I announced two weeks ago that one of Austin's musical treasures was finally getting long-needed medical attention, and now people are making sure it continues: Pong, ST 37, and Winslow will play the first in a series of Roky Erickson benefits on Sunday at the Red Eyed Fly. This concert is the first of hopefully many to set up a medical and housing expenses fund for Erickson The Ike Turner show set for Friday, June 29, at Antone's is off and will be rescheduled for some time later in the summer, says an e-mail from those involved. No reason was given for the cancellation Fuckemos frontman Russell Porter insists that the legendary Rohypnol rockers have in fact broken up, but the band's new, improved offspring, U.S.S. Friendship, is preparing for its first gig opening for Foetus at Emo's this Friday. Says Porter, "We got a six-piece band of rock stars and we're shooting for the top." Fun time comes when you combine a wide variety of live music with a big garage sale. That's the concept behind this weekend's Swap & Bop, which is back at Waterloo Brewing Company Saturday, 11am-6pm. Performing will be the Woggles, Low Brow, Li'l Cap'n Travis, Two High String Band, Casey Sisters, and Imperial Golden Crown Harmonizers. Wonder if it's too late to get a booth Confirmation comes from the Four Seasons that yes, Elton John made an appearance at the fine hotel over the weekend. That's all they'll cop to, but rumor has it that he was hired to play the piano at a Dell executive's retirement party. The figure I've heard tossed around as EJ's supposed fee is jaw-dropping ($1.2 million), but then again, there are far richer people who had to die to get the same honor. Now you know what they mean when they say "Your money or your life!" Finally, from the Austin American-Statesman comes the news that music columnist Chris Riemenschneider is moving to Minneapolis and former Chronicle music columnist Michael Corcoran is "returning to the music beat full time" at the daily. (Here I was worried that he was after my job!) In response to that announcement, we on the Chron music staff couldn't help but assemble a Top 10 list of "Reasons Corky's Back Writing About Music":
10. Spate of calls from Susan Dell to Statesman Editor Rich Oppel voicing the complaint that Corcoran has been hogging all the hors d'oeuvres at her parties.
9. Copy editors' constant query of "What was this 'Liberty Lunch' again?" rapidly becoming annoying.
8. Possible position as spin doctor for controversial Dallas Mavericks owner Mark Cuban fell through at the last minute.
7. Worried Bob Schneider or one of the Gourds might break wind and no one would be around to report it in "Street Soundz."
6. Matthew McConaughey, Sandra Bullock, and Dennis Quaid have all left town.
5. Local musicians have much less money than politicians, socialites, and "real" celebrities, and are therefore less litigious.
4. Statesman brass concerned wholesale bequeathing of music section to electronica junkie Jeff Salamon could lead to newsroom Ecstasy epidemic.

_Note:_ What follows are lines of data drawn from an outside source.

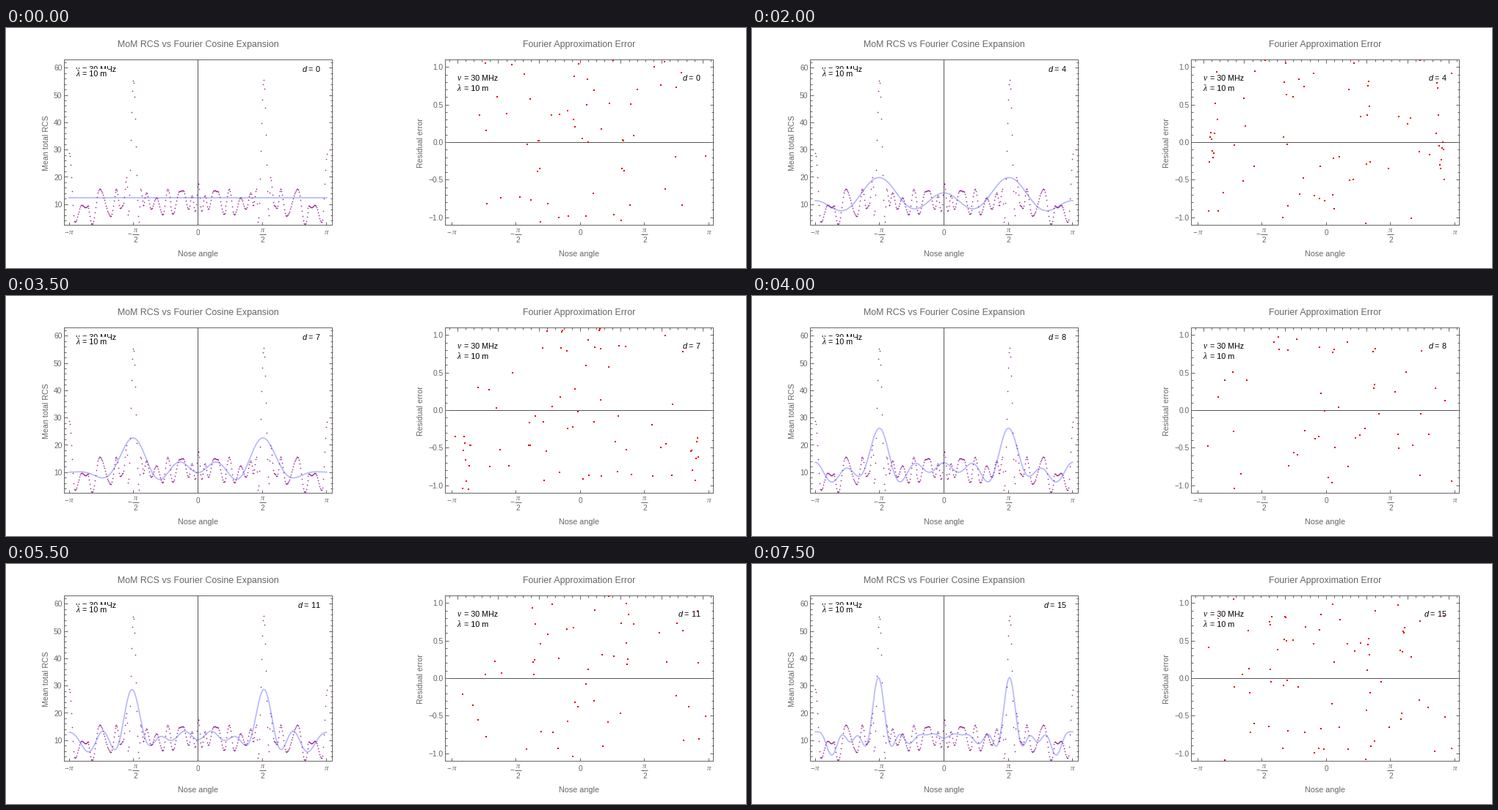
A matplotlib script that plays this animation: 1008 by 328 pixels, repeating every 8000 ms.

```python
import numpy as np
import matplotlib.pyplot as plt
from matplotlib.animation import FuncAnimation

plt.rcParams.update({
    "font.family": "Liberation Sans",
    "mathtext.fontset": "custom",
    "mathtext.rm": "Liberation Sans",
    "mathtext.it": "Liberation Sans:italic",
})

W, H, DPI = 1008, 328, 64
PT = 72 / DPI                      # points per pixel
GREY, AXIS, INK = "#666666", "#555555", "black"
TOP, BOTTOM = 43, 269
DEGREES = 16

# Turning points of the scattering lobes: angle from the nose, mean level
LOBES = [
    (0, 17.6), (4.5, 7.6), (9, 13.3), (13.5, 8.4), (21, 15.2), (26, 14.9),
    (35, 6.5), (43, 15.6), (49.6, 6.3), (58.5, 12.5), (65.5, 8.3),
    (72, 14.3), (76.5, 9.7), (80.9, 15.7), (83, 3.5), (90.7, 55.6),
    (97.8, 6), (99.6, 20), (105, 9.7), (108.5, 8.6), (114, 15.8),
    (122.5, 5.8), (137.8, 15.7), (148, 2.7), (154.5, 9.5), (158, 8.9),
    (163, 9.9), (172.5, 3.5), (180, 28.8),
]


def level(deg):
    """Cosine-eased lobes, mirrored; the right half sits a little further out."""
    angle, value = np.array(LOBES).T
    u = np.abs(deg)
    u = np.where(deg > 0, np.abs(u - np.interp(u, [0, 140, 180], [0.7, 1.4, 0.4])), u)
    i = np.clip(np.searchsorted(angle, u, side="right") - 1, 0, len(angle) - 2)
    t = (u - angle[i]) / (angle[i + 1] - angle[i])
    return value[i] + (value[i + 1] - value[i]) * (1 - np.cos(np.pi * t)) / 2


def cosines(deg, count):
    return np.cos(np.outer(np.radians(deg), np.arange(count)))


deg = np.arange(-180, 181)
fine = np.linspace(-180, 180, 721)
rcs = level(deg)
coef = 2 * np.mean(rcs[1:, None] * cosines(deg[1:], DEGREES), axis=0)
coef[0] /= 2


def expansion(x, degree):
    return cosines(x, degree + 1) @ coef[:degree + 1]


def left_x(a):
    return 261.5 + 0.974 * a


def left_y(v):
    return 241.2 - 3.728 * (v - 10)


def right_x(a):
    return 782.3 + 0.972 * a


def right_y(v):
    return 156.5 - 102.7 * v


fig = plt.figure(figsize=(W / DPI, H / DPI), dpi=DPI, facecolor="white")
ax = fig.add_axes([0, 0, 1, 1])
ax.set_xlim(0, W)
ax.set_ylim(H, 0)
ax.axis("off")


def line(xs, ys, color=GREY):
    """Crisp one-pixel line; whole coordinates name the pixel."""
    ax.plot(np.floor(xs), np.floor(ys), color=color, lw=PT, zorder=2,
            snap=True, solid_capstyle="butt")


def text(x, y, s, size=10.8, color=GREY, **kw):
    kw = {"ha": "center", "va": "baseline", "zorder": 7, **kw}
    return ax.text(x, y, s, fontsize=size * PT, color=color, **kw)


def greek(x, y, s, size=11.5, color=INK, **kw):
    return text(x, y, s, size, color, family="Liberation Serif",
                style="italic", **kw)


def cover(x, y, w, h):
    ax.add_patch(plt.Rectangle((x, y), w, h, fc="white", ec="none", zorder=6))


def note(x, y, symbol, s, z=7):
    greek(x + 1.5, y, symbol, zorder=z)
    text(x + 8, y, s, color=INK, ha="left", zorder=z)


def angle_label(x, q):
    """Label for q quarter turns."""
    if q == 0:
        text(x, 283, "0", 10)
    elif q % 2:
        x += 2.5 if q < 0 else 0
        greek(x, 279, "π", 10.5, GREY)
        line([x - 4, x + 5], [282, 282])
        text(x, 293, "2", 10)
        if q < 0:
            text(x - 7.5, 285.5, "−", 10)
    else:
        greek(x + (3 if q < 0 else 0), 282.5, "π", 11, GREY)
        if q < 0:
            text(x - 4, 283, "−", 10)


def panel(x0, x1, title, ylabel, label_x, to_x):
    line([x0, x1, x1, x0, x0], [TOP, TOP, BOTTOM, BOTTOM, TOP])
    mid = (x0 + x1) / 2
    text(mid, 26, title, 12.4)
    text(mid, 312, "Nose angle")
    text(label_x, 157, ylabel, 10.6, rotation=90, va="center")
    for q in range(-2, 3):
        x = to_x(90 * q)
        line([x, x], [BOTTOM, BOTTOM - 4])
        angle_label(x, q)


def y_ticks(x0, x1, values, to_y, every, fmt):
    for v in values:
        y = to_y(v)
        major = abs(v / every - round(v / every)) < 1e-6
        size = 5 if major else 3
        line([x0, x0 + size], [y, y])
        line([x1 - size + 1, x1 + 1], [y, y])
        if major:
            label = fmt.format(v + 0.0).replace("-", "−")
            text(x0 - 2.5, y + 3.6, label, 10.2, ha="right")


# Left panel: samples and expansion
panel(79, 444, "MoM RCS vs Fourier Cosine Expansion", "Mean total RCS",
      54.5, left_x)
line([261, 261], [TOP, BOTTOM], AXIS)
y_ticks(79, 444, range(4, 63, 2), left_y, 10, "{:.0f}")
note(96, 60, "ν", "= 30 MHz", z=5)
cover(93, 55.5, 46, 13)
note(96, 66, "λ", "= 10 m")

# Right panel: residuals
panel(598, 963, "Fourier Approximation Error", "Residual error",
      565.5, right_x)
line([598, 963], [156, 156], AXIS)
y_ticks(598, 963, np.arange(-10, 11) / 10, right_y, 0.5, "{:.1f}")
for i in range(-16, 17):
    x = right_x(np.degrees(i / 5))
    line([x, x], [TOP, TOP + (3 if i % 5 else 5)])
cover(614, 62, 59, 11.5)
cover(614, 76, 46, 11.5)
note(615.5, 72, "ν", "= 30 MHz")
note(615.5, 86, "λ", "= 10 m")

seen = rcs > 2.5
ax.plot(left_x(deg[seen]), left_y(rcs[seen]), "o", color=(0.5, 0, 0.5),
        ms=1.7 * PT, mew=0, alpha=0.8, zorder=3)
curve, = ax.plot([], [], color=(0.3, 0.3, 1), alpha=0.4, lw=1.7 * PT, zorder=4)
dots, = ax.plot([], [], "s", color="#ee0000", ms=2 * PT, mew=0, zorder=4)
counters = [text(428.5, 60, "", color=INK, ha="right"),
            text(946.5, 72, "", color=INK, ha="right")]


def draw(degree):
    curve.set_data(left_x(fine), left_y(expansion(fine, degree)))
    res = rcs - expansion(deg, degree)
    near = np.abs(res) <= 1.1
    dots.set_data(right_x(deg[near]), right_y(res[near]))
    for label in counters:
        label.set_text(f"$d$ = {degree}")
    return [curve, dots, *counters]


anim = FuncAnimation(fig, draw, frames=DEGREES, interval=500, repeat=True,
                     repeat_delay=0, blit=False)
plt.show()
```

3. Overwhelming reader demand to bring back "The Bomb Squad" no longer possible to ignore.
2. Coveted Round Rock Express beat already snapped up by Michael Point.

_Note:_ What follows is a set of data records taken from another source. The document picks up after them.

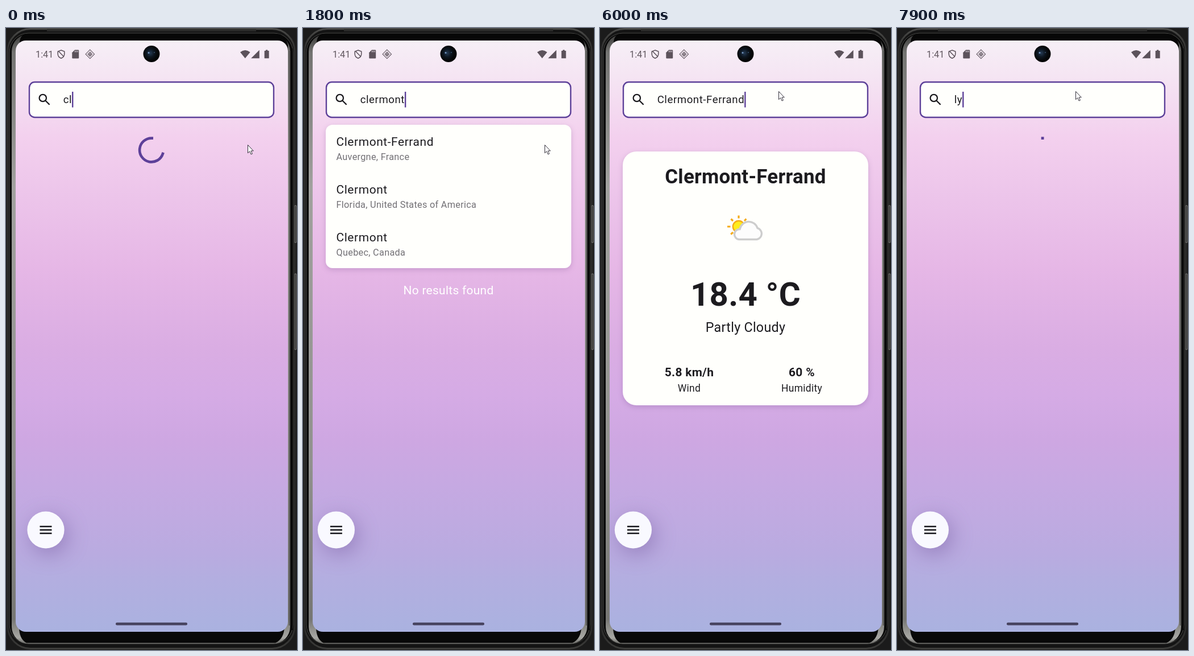
Recreate the animation shown at these times as an HTML page. Size 512 by 1093 pixels, loop 8 s.

```html
<!DOCTYPE html>
<html lang="en">
<head>
<meta charset="utf-8">
<title>Weather search</title>
<style>
  html, body { margin: 0; width: 100%; height: 100%; overflow: hidden; background: #1b1b1b; }
  svg { display: block; width: 512px; height: 1093px; }
  text { font-family: Roboto, sans-serif; fill: #1c1b1f; letter-spacing: .29px; white-space: pre; }
  .mid { text-anchor: middle; }
  .field { font-size: 18.6px; letter-spacing: .58px; }
  .place { font-size: 20.93px; letter-spacing: .58px; }
  .region { font-size: 16.28px; fill: #727075; }
  .city { font-size: 34.89px; font-weight: 700; }
  .degrees { font-size: 58.15px; font-weight: 700; }
  .sky { font-size: 23.26px; }
  .value { font-size: 20.93px; font-weight: 700; }
  .label { font-size: 17.45px; }
  .none { font-size: 20.93px; fill: #fff; }
  .panel { fill: #fffffc; filter: drop-shadow(0 3px 5px rgba(90, 50, 120, .22)); }
  .fab { filter: drop-shadow(6px 10px 18px rgba(85, 55, 130, .36)); }
  .accent { stroke: #5d4099; fill: none; }
</style>
</head>
<body>
<svg viewBox="0 0 512 1093">
  <defs>
    <linearGradient id="sky" gradientUnits="userSpaceOnUse" x1="0" y1="22" x2="0" y2="1061">
      <stop offset="0" stop-color="#f6eff6"/>
      <stop offset=".06" stop-color="#f5e5f3"/>
      <stop offset=".165" stop-color="#f3d0ee"/>
      <stop offset=".27" stop-color="#ecc4ea"/>
      <stop offset=".385" stop-color="#e6b7e6"/>
      <stop offset=".52" stop-color="#daade3"/>
      <stop offset=".6" stop-color="#d5abe5"/>
      <stop offset=".675" stop-color="#cea7e2"/>
      <stop offset=".75" stop-color="#c6a9e2"/>
      <stop offset=".87" stop-color="#b9abe0"/>
      <stop offset=".91" stop-color="#b3aee0"/>
      <stop offset="1" stop-color="#aab2e0"/>
    </linearGradient>
    <linearGradient id="metal" x1="0" y1="0" x2="0" y2="1">
      <stop offset="0" stop-color="#3a3a39"/>
      <stop offset=".03" stop-color="#747472"/>
      <stop offset=".25" stop-color="#a2a29f"/>
      <stop offset=".7" stop-color="#92928f"/>
      <stop offset=".96" stop-color="#777774"/>
      <stop offset=".99" stop-color="#a8a8a4"/>
      <stop offset="1" stop-color="#6a6a67"/>
    </linearGradient>
    <linearGradient id="rim" x1="0" y1="0" x2="0" y2="1">
      <stop offset="0" stop-color="#4a4a48"/>
      <stop offset=".03" stop-color="#30302f"/>
      <stop offset=".97" stop-color="#2b2b2a"/>
      <stop offset="1" stop-color="#3c3c3a"/>
    </linearGradient>
    <radialGradient id="lens" cx=".42" cy=".45" r=".6">
      <stop offset="0" stop-color="#253b55"/>
      <stop offset=".4" stop-color="#0d1620"/>
      <stop offset=".75" stop-color="#050607"/>
    </radialGradient>
    <clipPath id="glass"><rect x="17" y="22" width="479" height="1039" rx="18"/></clipPath>
  </defs>

  <!-- phone body -->
  <rect width="512" height="1093" fill="#1b1b1b"/>
  <rect x="3" y="1.5" width="505" height="1089" rx="40" fill="#141414" stroke="url(#rim)" stroke-width="3"/>
  <rect x="6" y="9" width="499" height="1073" rx="34" fill="#080808" stroke="#484846"/>
  <path d="M72 2H440V6H72z" fill="#2b2b2a"/>
  <rect x="10" y="11" width="490" height="1071" rx="30" fill="url(#metal)"/>
  <path d="M34 10.500H480Q492 13 496 30V40H24V24Q25 13 34 10.500z" fill="#070707"/>
  <path d="M23 1052Q23 1074 36 1080.500H474Q489 1074 490 1052z" fill="#080808"/>
  <path d="M499 40V1050" stroke="#5c5c5a" stroke-width="3"/>
  <path d="M502.500 36V1058" stroke="#090909" stroke-width="4"/>
  <path d="M508 312h2.500v65H508zM508 432h2.500v133H508z" fill="#222" stroke="#80807d"/>

  <!-- screen -->
  <g clip-path="url(#glass)">
    <rect x="17" y="22" width="479" height="1039" fill="url(#sky)"/>

    <text x="52" y="51.5" style="font-size:16.3px;letter-spacing:0;fill:#61575f">1:41</text>
    <g fill="#5c525b">
      <path d="M97 39l5.800 2.300v4.200c0 3.800-2.300 6.400-5.800 7.800-3.500-1.400-5.800-4-5.800-7.800v-4.200zM92.500 41l9 9" fill="none" stroke="#5c525b" stroke-width="1.500"/>
      <path d="M121 38.500h6a1.200 1.200 0 0 1 1.200 1.200v12.600a1.200 1.200 0 0 1-1.200 1.200h-9.500a1.200 1.200 0 0 1-1.200-1.200v-9z"/>
      <path d="M121.500 40v2.500m2.300-2.500v2.500m2.300-2.500v2.500" stroke="#f3e9f2"/>
      <path d="M147.800 38.200l7.700 7.700-7.700 7.700-7.700-7.700z" fill="none" stroke="#6b616a" stroke-width="1.200"/>
      <path d="M147.800 42.300l3.600 3.600-3.600 3.600-3.600-3.600zM146 44l3.600 3.800M149.600 44l-3.600 3.800" fill="none" stroke="#6b616a" stroke-width="1.300"/>
      <path d="M412 42.500Q420.800 35.500 429.600 42.500L420.800 53.300z"/>
      <path d="M445.800 38.700V53.300H431.200z"/>
      <path d="M457 38.500h3.400v1.500h2.300v13.300h-8V40h2.300z"/>
    </g>
    <circle cx="256" cy="45.5" r="14.5" fill="url(#lens)"/>
    <circle cx="251" cy="43.5" r="1.5" fill="#7395c0"/>
    <circle cx="261" cy="43" r="1" fill="#39536f"/>

    <rect x="41" y="95" width="430" height="62" rx="9.5" class="accent" stroke-width="2.4" style="fill:#fffffc"/>
    <path d="M71 123a6.200 6.200 0 1 1-12.400 0a6.200 6.200 0 1 1 12.400 0M69.300 127.500l7.300 7.300" fill="none" stroke="#1c1b1f" stroke-width="2.3"/>
    <text id="query" class="field" x="100.7" y="132"></text>
    <rect id="caret" y="112" width="2.4" height="27.5" fill="#5d4099"/>

    <path id="spinner" class="accent" stroke-width="4.65" stroke-linecap="square"/>

    <g id="list">
      <rect class="panel" x="40" y="170" width="432" height="252" rx="12"/>
      <text class="place" x="58.5" y="206.5">Clermont-Ferrand</text>
      <text class="region" x="58.5" y="232">Auvergne, France</text>
      <text class="place" x="58.5" y="290.5">Clermont</text>
      <text class="region" x="58.5" y="316">Florida, United States of America</text>
      <text class="place" x="58.5" y="374.5">Clermont</text>
      <text class="region" x="58.5" y="400">Quebec, Canada</text>
      <text class="none mid" x="256" y="468">No results found</text>
    </g>

    <g id="card">
      <rect class="panel" x="40" y="217" width="432" height="446" rx="24"/>
      <text class="city mid" x="256" y="273">Clermont-Ferrand</text>
      <g id="weather">
        <path d="M244 334.500v-5M254 339l3.300-3.600M234 339l-3.500-3.500M229.500 349h-5.500M234 359l-3.800 3.500" stroke="#f5ab18" stroke-width="3.2" fill="none"/>
        <circle cx="244" cy="349" r="10.2" fill="#ffec1c" stroke="#f5ab18" stroke-width="2.4"/>
        <path d="M245 371.500a9 9 0 0 1 1-18a16 16 0 0 1 31-2a10.300 10.300 0 0 1-1 20z" fill="#fdfdfd" stroke="#cdcdcd" stroke-width="3.4"/>
      </g>
      <text class="degrees mid" x="256" y="487.5">18.4 °C</text>
      <text class="sky mid" x="256" y="534">Partly Cloudy</text>
      <text class="value mid" x="157" y="612">5.8 km/h</text>
      <text class="label mid" x="157" y="639">Wind</text>
      <text class="value mid" x="355" y="612">60 %</text>
      <text class="label mid" x="355" y="639">Humidity</text>
    </g>

    <g id="fab">
      <circle class="fab" r="32.6" fill="#f9f9ff"/>
      <path d="M-10.500-6h21M-10.500 0h21M-10.500 6h21" stroke="#15151a" stroke-width="2.4"/>
    </g>

    <rect x="193" y="1044.8" width="126" height="4.7" rx="2.3" fill="#47435f"/>
    <path id="pointer" d="M0 0v14.200l3.200-3 2.400 5.300 2.300-1-2.400-5.100h4.300z" fill="#fff" stroke="#33303a" stroke-width="1"/>
  </g>
</svg>
<script>
const LOOP = 8000, STEP = 100;
const $ = id => document.getElementById(id);
const CITY = 'Clermont-Ferrand';

// Each table holds [start time, value]; a value lasts until the next row.
const typed = [
  [0, 'cl'], [700, 'cle'], [900, 'cler'], [1000, 'clerm'], [1100, 'clermo'],
  [1300, 'clermon'], [1400, 'clermont'], [4000, CITY],
  [6600, CITY.slice(0, -1)], [6700, CITY.slice(0, 8)], [6800, ''],
  [7500, 'l'], [7700, 'ly']
];
const views = [[0, 'spinner'], [1700, 'list'], [4000, 'card'], [6600, 'list'], [7900, 'spinner']];
const spinStarts = [[0, -470], [800, 800], [7900, 7900]];
const carets = [[0, true], [2200, false], [5600, true]];

const at = (table, t) => table.filter(row => row[0] <= t).pop()[1];
const clamp = v => Math.min(1, Math.max(0, v));
const mix = (a, b, k) => a + (b - a) * k;
const easeInOut = k => k * k * (3 - 2 * k);
const easeOut = k => 1 - (1 - k) ** 3;
const span = (t, from, to, ease = easeInOut) => ease(clamp((t - from) / (to - from)));

// cubic-bezier(.4, 0, .2, 1)
function fastOutSlowIn(x) {
  let lo = 0, hi = 1;
  for (let i = 0; i < 20; i++) {
    const s = (lo + hi) / 2, r = 1 - s;
    if (1.2 * r * r * s + .6 * r * s * s + s ** 3 < x) lo = s; else hi = s;
  }
  return easeInOut(lo);
}

function arcPath(age) {
  const cycle = age % 1333 / 1333, turn = age % 2222 / 2222;
  const head = fastOutSlowIn(clamp(cycle * 2));
  const tail = fastOutSlowIn(clamp(cycle * 2 - 1));
  const start = Math.PI * (-.5 + 1.5 * tail + 2 * turn + .5 * cycle);
  const sweep = Math.max(1.5 * Math.PI * (head - tail), .01);
  const point = a => `${256 + 20.9 * Math.cos(a)} ${214.5 + 20.9 * Math.sin(a)}`;
  return `M${point(start)}A20.9 20.9 0 ${+(sweep > Math.PI)} 1 ${point(start + sweep)}`;
}

const show = (id, on) => $(id).style.display = on ? '' : 'none';
const move = (id, x, y) => $(id).setAttribute('transform', `translate(${x} ${y})`);

function draw(t) {
  const text = at(typed, t), view = at(views, t);
  $('query').textContent = text;
  $('caret').setAttribute('x', 100.6 + (text ? $('query').getComputedTextLength() : 0));
  show('caret', at(carets, t));

  for (const id of ['spinner', 'list', 'card']) show(id, id === view);
  show('weather', t >= 4900);
  if (view === 'spinner') $('spinner').setAttribute('d', arcPath(t - at(spinStarts, t)));

  move('fab', mix(70, 58.4, span(t, 0, 400, easeOut)), 882);

  const left = span(t, 2900, 3400), up = span(t, 4300, 4800);
  move('pointer', mix(mix(425.5, 155.5, left), 314.5, up), mix(mix(205.5, 211.5, left), 111.5, up));
}

const began = performance.now();
function tick() {
  const t = (performance.now() - began) % LOOP;
  draw(Math.floor(t / STEP) * STEP);
  requestAnimationFrame(tick);
}
tick();
</script>
</body>
</html>
```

1. Used party invitations don't sell for squat on eBay.
-- Contributors: Christopher Gray